• [Exercise]: Scan the entries below for the word "linecap". Copy each line that has it.

• [Data for review]:

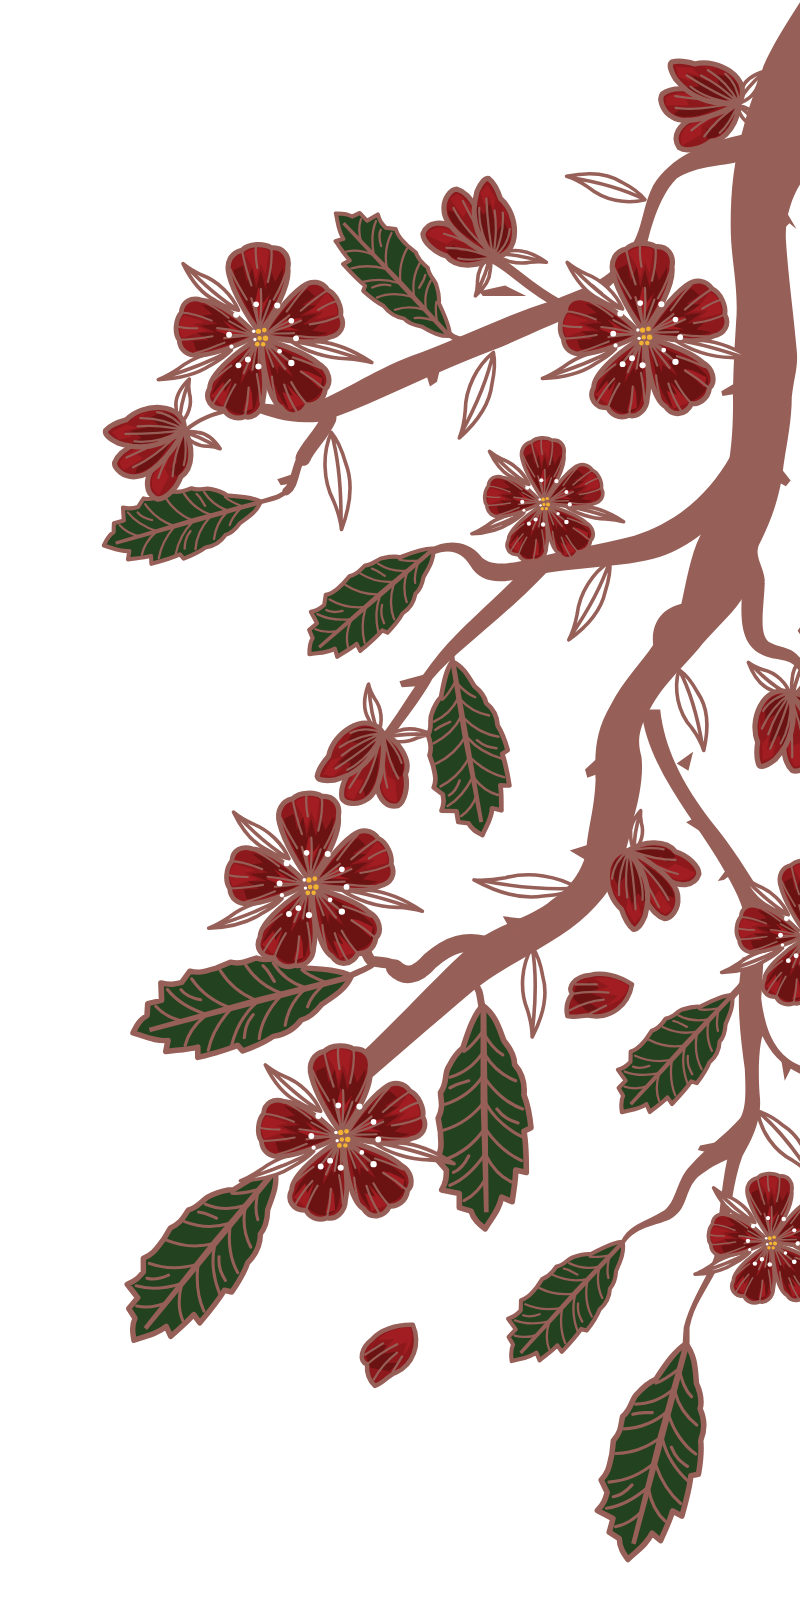
<!DOCTYPE html>
<html lang="en">
<head>
<meta charset="utf-8">
<title>Blossom branch</title>
<style>
:root{
  --paper:#ffffff;
  --bark:#965f57;
  --leaf:#23421f;
  --red:#8d191d;
  --red-bright:#a11d22;
  --red-dark:#6b1212;
  --pollen:#f2b233;
}
html,body{margin:0;padding:0;background:var(--paper)}
body{width:800px;height:1609px;overflow:hidden}
.artwork{display:block;width:800px;height:1609px}
.wood{fill:var(--bark)}
.twig{fill:none;stroke:var(--bark);stroke-linecap:round;stroke-linejoin:round}
.petal-base{fill:var(--red);stroke:var(--bark);stroke-width:4.4;stroke-linejoin:round}
.petal-dark{fill:var(--red-dark)}
.petal-bright{fill:var(--red-bright)}
.streak{fill:none;stroke:var(--bark);stroke-width:1.9;stroke-linecap:round}
.leaf-blade{fill:var(--leaf);stroke:var(--bark);stroke-width:4.8;stroke-linejoin:round}
.leaf-vein{fill:none;stroke:var(--bark);stroke-width:2.7;stroke-linecap:round}
.leaf-rib{fill:var(--bark)}
.sepal-outline{fill:var(--paper);stroke:var(--bark);stroke-width:3.6;stroke-linejoin:round;vector-effect:non-scaling-stroke}
.fine .sepal-outline{stroke-width:2.9}
.stamen{fill:none;stroke:var(--bark);stroke-width:1.7;stroke-linecap:round}
.anther{fill:var(--paper)}
.pollen{fill:var(--pollen)}
</style>
</head>
<body>
<svg class="artwork" viewBox="0 0 681 1369.66" role="img" aria-label="Branch with dark red blossoms, buds and green leaves">
<defs>
  <g id="petal">
    <path class="petal-base" d="M0-3C-9-14-22-36-26-52C-29-63-24-71-15-73C-9-79 4-79 10-75C20-76 26-68 24-58C26-43 11-16 0-3Z"/>
    <path class="petal-bright" d="M-13-70C-7-76 4-76 8-72L5-52L1-62L-3-48L-7-60Z"/>
    <path class="petal-dark" d="M-22-56L-14-60L-11-46L-6-58L-3-40L1-56L5-40L9-58L13-46L20-58C20-42 10-20 0-8C-8-18-20-40-22-56Z"/>
    <path class="petal-bright" d="M-1-12L-9-34L-4-28L-1-42L3-28L9-36Z"/>
    <path class="streak" d="M-15-73C-13-62-10-52-7-43M10-75C11-64 9-54 7-46M-25-57C-21-47-15-38-11-31M24-59C21-48 16-38 12-31M-3-77C-4-70-3-64-2-58M0-6C-3-17-5-25-7-32M0-6C1-18 2-28 1-40M0-6C4-16 7-24 9-30"/>
  </g>
  <g id="petal-deep">
    <path class="petal-base" d="M0-3C-8-14-22-34-25-50C-29-60-24-70-16-71C-9-78 0-76 4-72C14-77 24-71 23-60C28-48 12-18 0-3Z"/>
    <path class="petal-dark" d="M-21-60C-20-68-10-73-2-71L18-67C22-50 10-26 0-10C-10-24-20-44-21-60Z"/>
    <path class="petal-bright" d="M-20-62L-13-68L-9-44L-14-50ZM5-70L19-66L14-50L9-58L7-46Z"/>
    <path class="petal-base" style="stroke:none" d="M0-10L-7-34L-3-30L-1-46L3-30L8-36Z"/>
    <path class="streak" d="M-16-71C-14-60-12-54-9-46M4-72C5-62 4-54 3-48M15-73C14-62 12-54 9-46M-24-54C-19-44-15-38-11-32M24-56C20-46 17-40 13-34M0-6L-6-30M0-6L0-36M0-6L7-28"/>
  </g>
  <path id="sepal" class="sepal-outline" d="M0 0C-9 16-11 38-4 56C-1 66 0 72 0 80C8 64 14 44 9 26C7 14 4 6 0 0ZM0 0C3 18 4 42 0 76"/>
  <g id="flower">
    <g class="fine">
      <use href="#sepal" transform="translate(-18 -22) rotate(130) scale(.7 .77)"/>
      <use href="#sepal" transform="translate(26 4) rotate(-75) scale(.6 .9)"/>
      <use href="#sepal" transform="translate(-24 12) rotate(68) scale(.6 .84)"/>
    </g>
    <use href="#petal-deep" transform="rotate(142) scale(1 .99)"/>
    <use href="#petal-deep" transform="rotate(203) scale(.95 .96)"/>
    <use href="#petal" transform="rotate(279) scale(.93 .92)"/>
    <use href="#petal" transform="rotate(68) scale(.97 .94)"/>
    <use href="#petal"/>
    <path class="stamen" d="M0 0L-18-17M0 0L-3-25M0 0L14-25M0 0L26-13M0 0L30 2M0 0L18 13M0 0L26 22M0 0L-1 25M0 0L-10 19M0 0L-18 24M0 0L-25-1M0 0L-24 8"/>
    <path class="wood" d="M-8-3L-3-9L5-8L9-1L7 7L0 11L-7 6Z"/>
    <g class="anther">
      <circle cx="-20" cy="-18" r="2.5"/><circle cx="-3" cy="-27" r="2.4"/><circle cx="15" cy="-26" r="2.6"/><circle cx="27" cy="-13" r="2.4"/><circle cx="31" cy="2" r="2.5"/><circle cx="17" cy="13" r="2"/><circle cx="27" cy="23" r="2.7"/><circle cx="-1" cy="26" r="2.6"/><circle cx="-10" cy="20" r="2.5"/><circle cx="-18" cy="25" r="2.5"/><circle cx="-26" cy="-1" r="2.5"/><circle cx="-24" cy="9" r="1.8"/><circle cx="-5" cy="-4" r="1.5"/><circle cx="-4" cy="3" r="1.4"/>
    </g>
    <g class="pollen">
      <circle cx="-1" cy="-4" r="2.2"/><circle cx="4" cy="-5" r="2"/><circle cx="5" cy="2" r="2.3"/><circle cx="0" cy="2" r="1.9"/><circle cx="-2" cy="7" r="2"/><circle cx="3" cy="7" r="1.9"/>
    </g>
  </g>
  <g id="bud">
    <path class="petal-base" d="M0 0C-12 8-32 10-40-1C-50-4-60-13-60-20C-56-32-42-30-35-26C-20-20-8-10 0 0Z"/>
    <path class="petal-bright" d="M-57-19C-52-27-42-27-36-22L-16-9L-34-15L-40-11Z"/>
    <path class="petal-dark" d="M-40-5L-34-10L-28-5L-20-6L-6 0C-16 5-32 6-40-5Z"/>
    <path class="petal-base" d="M-2-1C-24-12-42-28-42-40C-43-50-36-58-31-58C-17-54-8-32-2-1Z"/>
    <path class="petal-dark" d="M-39-40L-32-38L-24-26L-12-12C-26-18-38-30-39-40Z"/>
    <path class="petal-bright" d="M-37-50L-31-54C-20-48-14-34-10-20L-22-40L-26-34Z"/>
    <path class="petal-base" d="M0 0C-17-20-19-38-14-56C-11-63-7-68-4-67C1-63 4-56 6-50C14-43 18-32 18-22C18-8 10 0 0 0Z"/>
    <path class="petal-dark" d="M-14-44L-8-36L-3-46L3-22L9-30L14-20C14-8 8-4 1-5C-10-18-15-32-14-44Z"/>
    <path class="petal-bright" d="M-11-55L-5-62L2-50L0-40L-4-52L-8-44ZM7-45L14-32L10-36Z"/>
    <path class="streak" d="M0 0C-14-4-24-8-40-8M0 0C-14-8-26-16-42-20M0 0C-14 2-22 3-30 1M0-2C-14-14-26-26-34-42M0-2C-10-18-18-32-26-48M0 0C-8-14-13-28-12-42M0 0C-4-18-5-30-6-50M0 0C2-16 3-26 1-40M0 0C6-12 9-24 8-38M0 0C8-6 13-14 14-24"/>
  </g>
  <g id="leaf">
    <path class="leaf-blade" d="M0 0C11 8 14 20 18 30C23 36 27 42 27 50C34 58 36 66 35 76C39 86 40 94 41 104L35 107C37 118 37 130 37 142L28 140C28 150 26 158 25 167L16 163C14 174 8 180 2 190C-3 186-8 182-10 175L-20 172L-20 160L-35 157C-31 150-31 146-31 140L-39 131C-34 122-36 116-36 108L-38 96C-33 86-36 80-36 74C-30 66-33 58-29 52C-25 44-22 40-17 36C-13 24-8 8 0 0Z"/>
    <path class="leaf-rib" d="M-2 0L-2 80L1 176L5 176L4 80L3 0Z"/>
    <path class="leaf-vein" d="M0 22C-6 30-11 36-16 39M0 40C-8 52-18 58-28 61M0 60C-8 72-20 80-32 84M1 82C-8 94-20 102-33 106M2 104C-6 116-18 126-32 131M2 126C-6 138-16 148-28 153M3 146C-2 156-8 162-16 166M1 24C6 32 10 38 17 42M2 42C8 52 18 60 28 64M2 62C10 74 22 84 34 88M3 84C10 96 22 106 34 112M3 106C10 116 20 126 33 132M3 128C8 138 16 146 24 150M-12 64C-18 66-22 66-28 70M12 88C18 96 24 98 30 100M-12 128C-16 136-20 140-25 142"/>
  </g>
  <g id="loose-petal">
    <path class="petal-base" style="stroke-width:3.8" d="M28-10C16-18 2-21-8-18C-20-17-28-8-23-2C-29 6-28 13-27 17C-18 19-12 15-6 17C10 19 25 8 28-10Z"/>
    <path class="petal-bright" d="M25-9C14-16 4-17-4-15L8-8L-2-5L16 0L6 8C16 6 23 0 25-9Z"/>
    <path class="petal-dark" d="M-20-8L-8-12L0-7L-8-3L4 2L-8 6L0 11L-10 13L-22 2Z"/>
    <path class="streak" d="M-20-10L-2-10M-23-2C-12-4-2-4 8-3M-25 12C-14 6-6 4 4 3M-8 15L6 8"/>
  </g>
</defs>

<g id="open-sepals">
  <use href="#sepal" transform="translate(282 368) rotate(-6) scale(1.04)"/>
  <use href="#sepal" transform="translate(420 300) rotate(21.7) scale(.98)"/>
  <use href="#sepal" transform="translate(549 170) rotate(106.6) scale(-.95 .87)"/>
  <use href="#sepal" transform="translate(519 478) rotate(27.6) scale(.94)"/>
  <use href="#sepal" transform="translate(578 570) rotate(-17) scale(1.05 .9)"/>
  <use href="#sepal" transform="translate(492 756) rotate(94.5) scale(1 1.11)"/>
  <use href="#sepal" transform="translate(453 806) scale(1 .96)"/>
  <use href="#sepal" transform="translate(645 946) rotate(-40) scale(1 .92)"/>
</g>

<g id="bud-sepals" class="fine">
  <use href="#sepal" transform="translate(417 218) rotate(20) scale(.5 .45)"/>
  <use href="#sepal" transform="translate(420 216) rotate(-81) scale(.55 .57)"/>
  <use href="#sepal" transform="translate(628 88) rotate(-140) scale(.6 .45)"/>
  <use href="#sepal" transform="translate(628 90) rotate(-45) scale(.55 .4)"/>
  <use href="#sepal" transform="translate(153 361) rotate(-168) scale(.65 .49)"/>
  <use href="#sepal" transform="translate(156 368) rotate(-66) scale(.55 .43)"/>
  <use href="#sepal" transform="translate(322 624) rotate(168.7) scale(.65 .53)"/>
  <use href="#sepal" transform="translate(326 628) rotate(-94) scale(.55 .52)"/>
  <use href="#sepal" transform="translate(540 724) rotate(-171) scale(.55 .43)"/>
  <use href="#sepal" transform="translate(673 592) rotate(128) scale(.7 .57)"/>
  <use href="#sepal" transform="translate(675 592) rotate(-160) scale(.6 .5)"/>
</g>

<g id="branches">
  <use href="#bud" transform="translate(629 88) rotate(-55)"/>
  <path id="trunk" class="wood" d="M681 2C668 22 657 40 650 56C644 74 637 92 633 108C625 136 622 160 622 192C622 220 628 240 627 268C625 300 624 320 624 342C624 362 623 376 621 390C617 420 604 440 596 456C588 472 584 496 580 514C564 518 554 530 556 549C546 564 530 580 520 600C507 622 506 640 507 664C506 690 500 706 499 726C494 746 482 758 466 769C446 783 424 787 404 802C376 826 342 864 308 896L317 917C348 890 374 868 402 844C428 824 446 816 468 802C492 788 512 770 524 748C532 730 536 712 540 694C544 680 548 660 546 644C542 630 544 620 553 604C566 580 584 566 598 548C612 532 626 520 634 506C640 508 650 508 651 494C650 482 642 474 646 464C656 444 664 424 667 396C670 376 674 358 674 338C676 320 680 312 678 296C675 262 671 236 669 204C668 186 674 168 681 157Z"/>
  <path class="wood" d="M634 114C600 121 570 134 556 158C545 180 548 200 530 220C516 240 494 246 470 256C430 268 388 290 350 303C316 316 288 336 266 343C240 348 216 340 196 344C222 350 236 362 272 359C302 352 352 324 420 298C450 286 476 272 494 268L549 215C553 198 560 168 576 152C594 140 618 142 634 136Z"/>
  <path class="wood" d="M622 388C602 424 572 446 540 456C510 464 480 468 455 475C432 481 416 482 409 473C398 460 380 459 366 467L369 472C384 466 394 471 400 481C408 495 422 497 440 493C480 482 532 484 562 474C592 464 612 442 626 426Z"/>
  <path class="wood" d="M446 484C424 508 396 530 374 556C356 578 344 600 325 626L332 630C348 608 358 596 368 578C392 550 430 526 472 480Z"/>
  <path class="wood" d="M632 500C630 526 630 548 648 557C662 564 672 558 681 572V560C674 550 664 552 654 546C646 538 650 520 651 496Z"/>
  <path class="wood" d="M546 604C550 650 588 694 610 730C622 750 630 764 634 780L660 782C644 754 626 724 606 700C586 674 566 642 562 604Z"/>
  <path class="wood" d="M632 815C626 850 630 880 634 910C635 930 635 944 630 952C618 966 600 978 588 992C576 1004 576 1022 566 1030C550 1040 536 1042 529 1056L532 1058C542 1044 556 1044 570 1038C586 1030 582 1014 594 1002C604 994 612 990 619 987C614 1010 612 1040 608 1070C602 1088 588 1106 582 1130L581 1145H587L587 1130C592 1104 610 1090 618 1060C622 1030 624 1006 632 984C640 970 648 954 647 936C645 914 646 892 649 882C656 896 664 906 681 914V907C664 900 652 884 648 850L650 815Z"/>
  <g class="twig">
    <path stroke-width="8" d="M421 221C438 230 448 244 478 260"/>
    <path stroke-width="5" d="M382 284C388 290 398 290 412 292"/>
    <path stroke-width="3.5" d="M157 367C170 356 182 352 200 348"/>
    <path stroke-width="13" d="M280 356C274 370 262 380 258 390"/>
    <path stroke-width="7" d="M258 386C250 400 252 412 244 418"/>
    <path stroke-width="4" d="M246 416C240 424 228 425 220 428"/>
    <path stroke-width="4" d="M384 552L386 568"/>
    <path stroke-width="15" d="M424 808C396 796 380 806 366 818C354 832 344 832 336 824"/>
    <path stroke-width="9" d="M342 827C334 818 326 820 316 818C310 812 312 806 308 796"/>
    <path stroke-width="5" d="M316 822C310 826 302 828 296 832"/>
    <path stroke-width="6" d="M404 838C410 844 408 850 411 860"/>
    <path stroke-width="6" d="M632 838C628 844 624 846 622 850"/>
    <path stroke-width="5" d="M240 984L233 1000"/>
  </g>
  <path id="thorns" class="wood" d="M362 316L366 329L372 325L375 312ZM668 178L678 195L672 190L666 196ZM626 326L614 333L615 337L628 335ZM666 400L673 409L669 414L662 410ZM510 644L498 655L500 662L511 658ZM504 718L485 724L500 733ZM620 738L611 750L616 749L626 742ZM584 700L596 694L597 706L606 714ZM664 896L668 920L674 908ZM612 972L596 975L594 979L610 983ZM362 574L340 580L342 585L358 584ZM254 402L236 408L239 413L252 411ZM446 782L428 780L432 787L440 794ZM430 243L408 248L411 252L448 252ZM576 650L590 640L586 656ZM681 534L679 537L681 540Z"/>
</g>

<g id="leaves">
  <use href="#leaf" transform="translate(383 286) rotate(137.6) scale(.7 .75)"/>
  <use href="#leaf" transform="translate(222 427) rotate(75) scale(.73)"/>
  <use href="#leaf" transform="translate(369 467) rotate(50.2) scale(.73)"/>
  <use href="#leaf" transform="translate(385 563) rotate(-9.2) scale(.84 .79)"/>
  <use href="#leaf" transform="translate(299 831) rotate(76) scale(.96 1.01)"/>
  <use href="#leaf" transform="translate(411 856)"/>
  <use href="#leaf" transform="translate(234 996) rotate(40.2) scale(.95 .99)"/>
  <use href="#leaf" transform="translate(623 847) rotate(43.8) scale(.74 .72)"/>
  <use href="#leaf" transform="translate(530 1057) rotate(43.5) scale(.73)"/>
  <use href="#leaf" transform="translate(584 1144) rotate(15.7) scale(.98 1)"/>
</g>

<g id="buds">
  <use href="#bud" transform="translate(420 219)"/>
  <use href="#bud" transform="translate(157 366) rotate(-87)"/>
  <use href="#bud" transform="translate(326 624) rotate(-120)"/>
  <use href="#bud" transform="translate(535 724) rotate(180)"/>
  <use href="#bud" transform="translate(673 590) rotate(-153)"/>
</g>

<g id="flowers">
  <use href="#flower" transform="translate(221 286)"/>
  <use href="#flower" transform="translate(548 285)"/>
  <use href="#flower" transform="translate(463 428) scale(.71)"/>
  <use href="#flower" transform="translate(264 753)"/>
  <use href="#flower" transform="translate(291 968)"/>
  <use href="#flower" transform="translate(686 797) scale(.83)"/>
  <use href="#flower" transform="translate(656 1057) scale(.745)"/>
</g>

<g id="falling-petals">
  <use href="#loose-petal" transform="translate(510 848)"/>
  <use href="#loose-petal" transform="translate(333 1151) rotate(-32)"/>
</g>
</svg>
</body>
</html>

• [Response area]:
.twig{fill:none;stroke:var(--bark);stroke-linecap:round;stroke-linejoin:round}
.streak{fill:none;stroke:var(--bark);stroke-width:1.9;stroke-linecap:round}
.leaf-vein{fill:none;stroke:var(--bark);stroke-width:2.7;stroke-linecap:round}
.stamen{fill:none;stroke:var(--bark);stroke-width:1.7;stroke-linecap:round}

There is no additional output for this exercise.